DATA TO USE section start
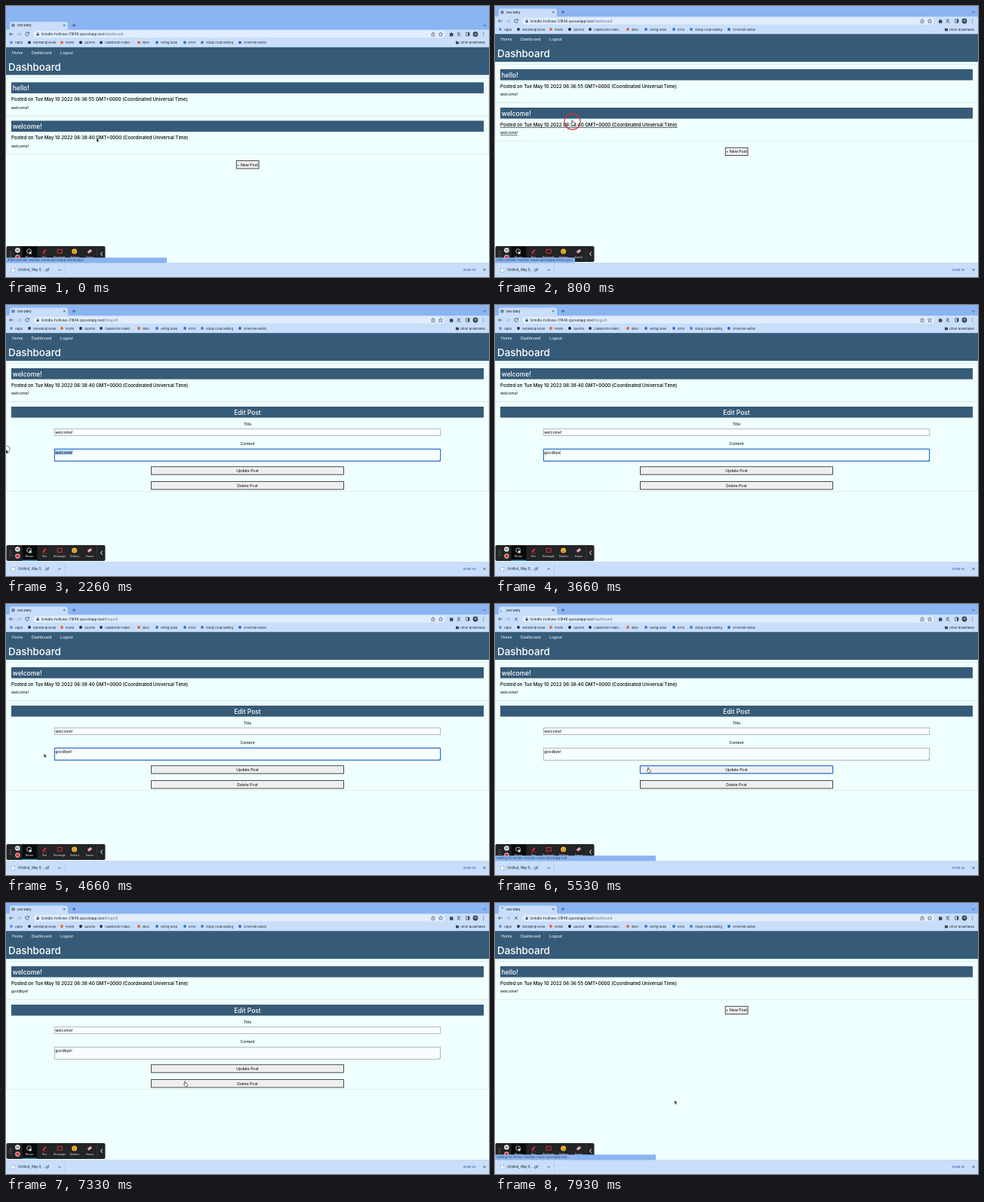
These frames come from a looping animation (640 px wide and 360 px high, 8 s). An HTML page:

```html
<!DOCTYPE html>
<html lang="en">
<head>
<meta charset="utf-8">
<title>Dashboard</title>
<style>
html, body { margin: 0; width: 100%; height: 100%; overflow: hidden; background: #f0ffff; }
svg { display: block; width: 640px; height: 360px; font-family: Inter, "Open Sans", sans-serif; }
text { white-space: pre; }
</style>
</head>
<body>
<svg id="stage" viewBox="0 0 640 360"></svg>
<script>
const LOOP = 8000;
const NAVY = '#365b78', FRAME = '#8ab4f2', BAR = '#c8defa', INK = '#3c4655', PAGE = '#f0ffff';
const HOST = 'brindle-hollows-31846.quovelapp.test';
const stage = document.getElementById('stage');

const rect = (x, y, w, h, fill, more = '') =>
  `<rect x="${x}" y="${y}" width="${w}" height="${h}" fill="${fill}" ${more}/>`;
const dot = (x, y, r, fill, more = '') => `<circle cx="${x}" cy="${y}" r="${r}" fill="${fill}" ${more}/>`;
const line = (d, color = INK, w = 0.8, more = '') =>
  `<path d="${d}" fill="none" stroke="${color}" stroke-width="${w}" ${more}/>`;
// y is the middle of the capitals
const text = (x, y, size, str, more = '') =>
  `<text x="${x}" y="${y + size * 0.36}" font-size="${size}" ${more}>${str}</text>`;
const mid = (y, size, str, more = '') => text(320, y, size, str, 'text-anchor="middle" ' + more);
const cross = (x, y, r) => line(`M${x - r} ${y - r}l${2 * r} ${2 * r}m0 ${-2 * r}l${-2 * r} ${2 * r}`);
const within = (t, a, b) => t >= a && t < b;
const ease = p => { p = Math.min(1, Math.max(0, p)); return p * p * (3 - 2 * p); };

// ---- browser chrome ----
const BOOKMARKS = [
  [12, 'Apps', '#5b8def'], [36, 'Workshop Nook', '#26324a'], [79, 'Plovix', '#e8662c'],
  [104, 'Quorno', '#1b1f23'], [131, 'Classroom Folder...', '#26324a'], [181, 'libvo', '#d9643a'],
  [205, 'Hiring Desk', '#3472c8'], [242, 'Error', '#3472c8'], [265, 'Study Code Mixing', '#4a78b8'],
  [315, 'STARTER Notes', '#2c63c4']
];

function chrome(path, loading, t) {
  const a = t * 0.36;
  let s = rect(0, -20, 640, 35, FRAME) + rect(0, 14, 640, 23.2, BAR) +
    `<path d="M2 14.5q3 0 3-3v-5q0-3 3-3h71q3 0 3 3v5q0 3 3 3z" fill="${BAR}"/>` +
    text(15, 8.2, 4, 'Dev Diary') + cross(77.3, 8.2, 1.2) + line('M90 6v4.4m-2.2-2.2h4.4') +
    line('M632.4 7.4l1.8 1.8 1.8-1.8');
  s += loading
    ? line('M9.5 5.9a2.3 2.3 0 0 1 2.3 2.3', '#2b6fd6', 0.8, `transform="rotate(${a} 9.5 8.2)"`) + cross(28, 20, 1.8)
    : dot(9.5, 8.2, 2.2, '#536579') + line('M7.4 8.2h4.2M9.5 6v4.4', BAR, 0.4) +
      line('M30 18.6a2.3 2.3 0 1 0 .2 2M30.4 17.3v1.7h-1.7');
  s += line('M9.7 20h-5m2-2.2L4.5 20l2.2 2.2') + line('M14.7 20h5m-2-2.2l2.2 2.2-2.2 2.2', '#8ea4bf') +
    rect(36, 15.4, 546, 9.2, '#e1edfd', 'rx="4.6"') +
    rect(40.6, 19.5, 3, 2.4, INK, 'rx=".4"') + line('M41.2 19.6v-.8a.9.9 0 0 1 1.8 0v.8', INK, 0.5) +
    text(47, 20, 4.65, `${HOST}<tspan fill="#66758a">${path}</tspan>`, 'fill="#1d2530"') +
    line('M564.8 19h-.8v3.4h4V19h-.8M566 21v-3.6m-1.2 1.2l1.2-1.2 1.2 1.2', INK, 0.6) +
    line('M576 17.3l.8 1.8 2 .2-1.5 1.3.4 2-1.7-1-1.7 1 .4-2-1.5-1.3 2-.2z', INK, 0.6) +
    `<path d="M588 18.6h1.2a1 1 0 0 1 1.9 0h1.2v1.3a1 1 0 0 1 0 1.7v1.2H588z" fill="${INK}"/>` +
    line('M598 18.4h4m-4 1.7h3m-3 1.7h2m1.6-1v2') +
    rect(609.6, 17.8, 4.4, 4.4, 'none', `rx=".5" stroke="${INK}" stroke-width=".7"`) +
    rect(612, 17.8, 2, 4.4, INK) +
    dot(622, 20, 3.4, '#34454f') + text(622, 20, 3.4, 'M', 'fill="#fff" text-anchor="middle"') +
    [18, 20, 22].map(y => dot(632.5, y, 0.5, INK)).join('');
  for (const [x, name, color] of BOOKMARKS)
    s += dot(x - 5, 31, 1.9, color) + text(x, 31.2, 4, name, 'fill="#1d2530"');
  return s + `<path d="M596 29.4h1.6l.5.6h2v3.2H596z" fill="${INK}"/>` + text(602, 31.2, 4, 'Other Bookmarks', 'fill="#1d2530"');
}

// ---- web page ----
const header = () => rect(0, 37, 640, 37.2, NAVY) +
  text(8, 44.5, 5.15, 'Home', 'fill="#fff"') + text(34, 44.5, 5.15, 'Dashboard', 'fill="#fff"') +
  text(72, 44.5, 5.15, 'Logout', 'fill="#fff"') +
  text(3, 63.4, 13.4, 'Dashboard', 'fill="#fff" font-weight="500"');

const card = (y, h) => rect(0.25, y, 639.5, h, 'none', 'stroke="#cfdfe2" stroke-width=".5"') +
  rect(7, y + 6.2, 626, 14.6, NAVY);

function post(y, title, time, body, hover) {
  const deco = hover ? 'text-decoration="underline"' : '';
  return card(y, 50.8) +
    text(8.8, y + 13.7, 8.45, title, 'fill="#fff" font-weight="500"') +
    text(7, y + 28.9, 6.18, `Posted on Tue May 10 2022 ${time} GMT+0000 (Coordinated Universal Time)`, 'font-weight="500" ' + deco) +
    text(7, y + 39.8, 5.1, body, deco);
}

const button = (x, y, w, label, focus) =>
  rect(x, y, w, 10.4, '#efefef', focus ? 'stroke="#2d6fd2" stroke-width="1.2" rx=".6"' : 'stroke="#222" stroke-width=".8"') +
  mid(y + 5.3, 5.1, label);

function dashboard(body, hover) {
  const n = body ? 2 : 1;
  return post(77.8, 'hello!', '06:36:55', 'welcome!') +
    (body ? post(128.8, 'welcome!', '06:38:40', body, hover) : '') +
    button(305.2, 137.2 + (n - 1) * 51, 29.8, '+ New Post');
}

function editor(body, form) {
  const area = form.focus ? 'stroke="#2d6fd2" stroke-width="1.2" rx=".6"' : 'stroke="#858c90" stroke-width=".6"';
  return post(77.8, 'welcome!', '06:38:40', body) + card(128.8, 118.6) +
    mid(142.7, 8.45, 'Edit Post', 'fill="#fff" font-weight="500"') +
    mid(157.8, 5.1, 'Title') +
    rect(64.2, 164.8, 511.6, 8.8, '#fafeff', 'stroke="#858c90" stroke-width=".6"') + text(65.2, 169.2, 5.1, 'welcome!') +
    mid(184.4, 5.1, 'Content') +
    rect(64.4, 191.4, 511.2, 16, '#f7feff', area) + line('M573 207l2.4-2.4m-1 2.4l1-1', '#777', 0.4) +
    (form.selectFrom < 88 ? rect(form.selectFrom, 192.8, 88 - form.selectFrom, 6, '#a3cbf5') : '') +
    text(65.2, 195.7, 5.1, form.value + (form.caret ? '<tspan font-weight="300" dx="-.8">|</tspan>' : '')) +
    button(192.4, 214.8, 255.2, 'Update Post', form.update) +
    button(192.4, 234.6, 255.2, 'Delete Post', form.remove);
}

// ---- fixed parts at the bottom ----
const TOOLS = [['Mouse', 31], ['Pen', 51], ['Rectangle', 71], ['Stickers', 91], ['Eraser', 111]];
const recorder = rect(0.5, 319, 131, 21, '#222426', 'rx="2"') + rect(21.5, 319.5, 20, 20, '#08090a') +
  rect(21.5, 338.6, 20, 1.2, '#2b9cf0') +
  [326.5, 329.5, 332.5].map(y => dot(5.2, y, 0.5, '#aaa') + dot(7, y, 0.5, '#aaa')).join('') +
  dot(15.4, 324.4, 3.2, '#f4f4f4') + line('M14.5 323v2.8m1.8-2.8v2.8', '#222', 0.8) +
  dot(15.4, 333.6, 3.1, '#f4f4f4') + dot(15.4, 333.6, 2.4, '#d8302f') +
  dot(30.6, 325.8, 2.9, 'none', 'stroke="#eee" stroke-width=".8"') +
  '<path d="M30.6 325.6l4 3-1.9.3-.9 1.6z" fill="#fff"/>' +
  line('M49 328.5l3.8-4.6', '#e02b33', 2) + line('M48 329.8h6', '#e02b33', 0.5) +
  rect(68.2, 323.4, 6, 5, 'none', 'stroke="#e02b33" stroke-width="1"') +
  dot(90.6, 326, 3.5, '#f5b82e') + dot(89.4, 325.2, 0.5, '#543') + dot(91.8, 325.2, 0.5, '#543') +
  line('M88.8 327q1.8 2 3.6 0', '#543', 0.6) +
  rect(108.2, 324.2, 5.6, 3.4, '#e9a1ad', 'rx=".6" transform="rotate(-35 111 326)"') +
  TOOLS.map(([name, x]) => text(x, 333.4, 3.3, name, 'fill="#eee" text-anchor="middle"')).join('') +
  rect(120.6, 319.5, 0.5, 20, '#4a4d50') + line('M127.6 326.6l-2 2.6 2 2.6', '#fff', 1);

const shelf = rect(0, 341.4, 640, 18.6, BAR) + rect(0, 341.4, 640, 0.4, '#a9c1df') +
  rect(7.8, 348.4, 4, 5, '#fff', 'stroke="#8a97a8" stroke-width=".5"') +
  text(16, 350.8, 4.15, 'Untitled_ May 9,....gif', 'fill="#1d2530"') +
  line('M69.5 351.5l1.6-1.6 1.6 1.6') + rect(78.6, 344.5, 0.4, 12.5, '#97b0d0') +
  text(614, 350.4, 4.1, 'Show All', 'fill="#2458a8" text-anchor="middle"') + cross(634, 350.5, 1.4);

const status = (w, str) => rect(-1, 334.2, w + 1, 7.6, FRAME, 'rx="1"') + text(2, 338, 4, str, `fill="${INK}"`);

// ---- pointer ----
const PATH = [
  [0, 120, 175.5], [150, 120, 175], [650, 102.5, 153.5], [1060, 102.5, 153.5], [1600, 88.5, 196],
  [1750, 88.5, 196], [2200, 0, 192], [4450, 0, 192], [5100, 203, 219], [5650, 203, 219],
  [6400, 73.6, 156.5], [6850, 73.6, 156.5], [7350, 238, 239], [7650, 238, 239], [7900, 238, 262], [LOOP, 238, 262]
];
// click rings: start, end, radius, colour
const RINGS = [
  [700, 950, 10.6, '#d8323a'], [1750, 2330, 5, '#8b8f96'], [5250, 5450, 10.6, '#d8323a'],
  [6520, 6750, 10.6, '#d8323a'], [7480, 7650, 10.6, '#d8323a']
];

function pointerAt(t) {
  const i = PATH.findIndex(k => k[0] > t), [t0, x0, y0] = PATH[i - 1], [t1, x1, y1] = PATH[i];
  const p = ease((t - t0) / (t1 - t0));
  return [x0 + (x1 - x0) * p, y0 + (y1 - y0) * p];
}

function pointer(t, x, y) {
  if (within(t, 2600, 4450)) return '';
  const hand = within(t, 450, 1150) || within(t, 5000, 5750) || within(t, 6200, 6950) || within(t, 7300, 7680);
  let s = '';
  for (const [a, b, r, color] of RINGS)
    if (within(t, a, b)) s += dot(x, y, r * Math.min(1, 0.5 + (t - a) / 140), 'none', `stroke="${color}" stroke-width="1.1"`);
  const shape = hand
    ? '<path d="M-.6-1.6q.7-.7 1.2 0V1l2.2.6q.8.3.6 1.2L3 5H.2L-1.9 2.2q.3-.9 1.3-.2z" fill="#fff" stroke="#222" stroke-width=".6"/>'
    : '<path d="M0 0v5.2l1.2-1.1.8 1.8.9-.4-.8-1.7h1.7z" fill="#111" stroke="#fff" stroke-width=".4"/>';
  return s + `<g transform="translate(${x.toFixed(2)} ${y.toFixed(2)})">${shape}</g>`;
}

// ---- scene ----
function draw(t) {
  const [x, y] = pointerAt(t);
  const shift = 17.4 * (1 - ease((t - 60) / 340));
  const typed = 'goodbye!'.slice(0, Math.max(0, Math.floor((t - 2700) / 150) + 1));
  const second = t >= 6850;
  const editing = within(t, 1000, 5650) || within(t, 6850, 7730);
  const loading = within(t, 5350, 5720) || t >= 7600;
  const onDash = !editing || loading;

  const page = editing
    ? editor(second ? 'goodbye!' : 'welcome!', {
        value: second ? 'goodbye!' : typed || 'welcome!',
        focus: within(t, 1750, 5250),
        caret: within(t, 2700, 5250) && (t < 3900 || t % 1000 < 500),
        selectFrom: within(t, 1750, 2700) ? Math.max(65, x) : 88,
        update: within(t, 5250, 5650),
        remove: within(t, 7480, 7730)
      })
    : dashboard(t < 1000 ? 'welcome!' : t < 7000 ? 'goodbye!' : '', within(t, 450, 1000) || within(t, 6300, 6850));

  let bubble = '';
  if (t < 1000) bubble = status(t < 400 ? 213 : 106, `https://${HOST}/blogs/6`);
  else if (loading) bubble = status(213, `Waiting for ${HOST}...`);

  return rect(0, 0, 640, 360, PAGE) +
    `<g transform="translate(0 ${shift.toFixed(2)})">${page}${header()}${chrome(onDash ? '/dashboard' : '/blogs/6', loading, t)}</g>` +
    recorder + bubble + shelf + pointer(t, x, y);
}

const start = performance.now();
function tick() {
  stage.innerHTML = draw((performance.now() - start) % LOOP);
  requestAnimationFrame(tick);
}
tick();
</script>
</body>
</html>
```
DATA TO USE section end
In the listing above, find each line with the word "card" and copy it.

# PROBLEM SOLUTION
const card = (y, h) => rect(0.25, y, 639.5, h, 'none', 'stroke="#cfdfe2" stroke-width=".5"') +
  return card(y, 50.8) +
  return post(77.8, 'welcome!', '06:38:40', body) + card(128.8, 118.6) +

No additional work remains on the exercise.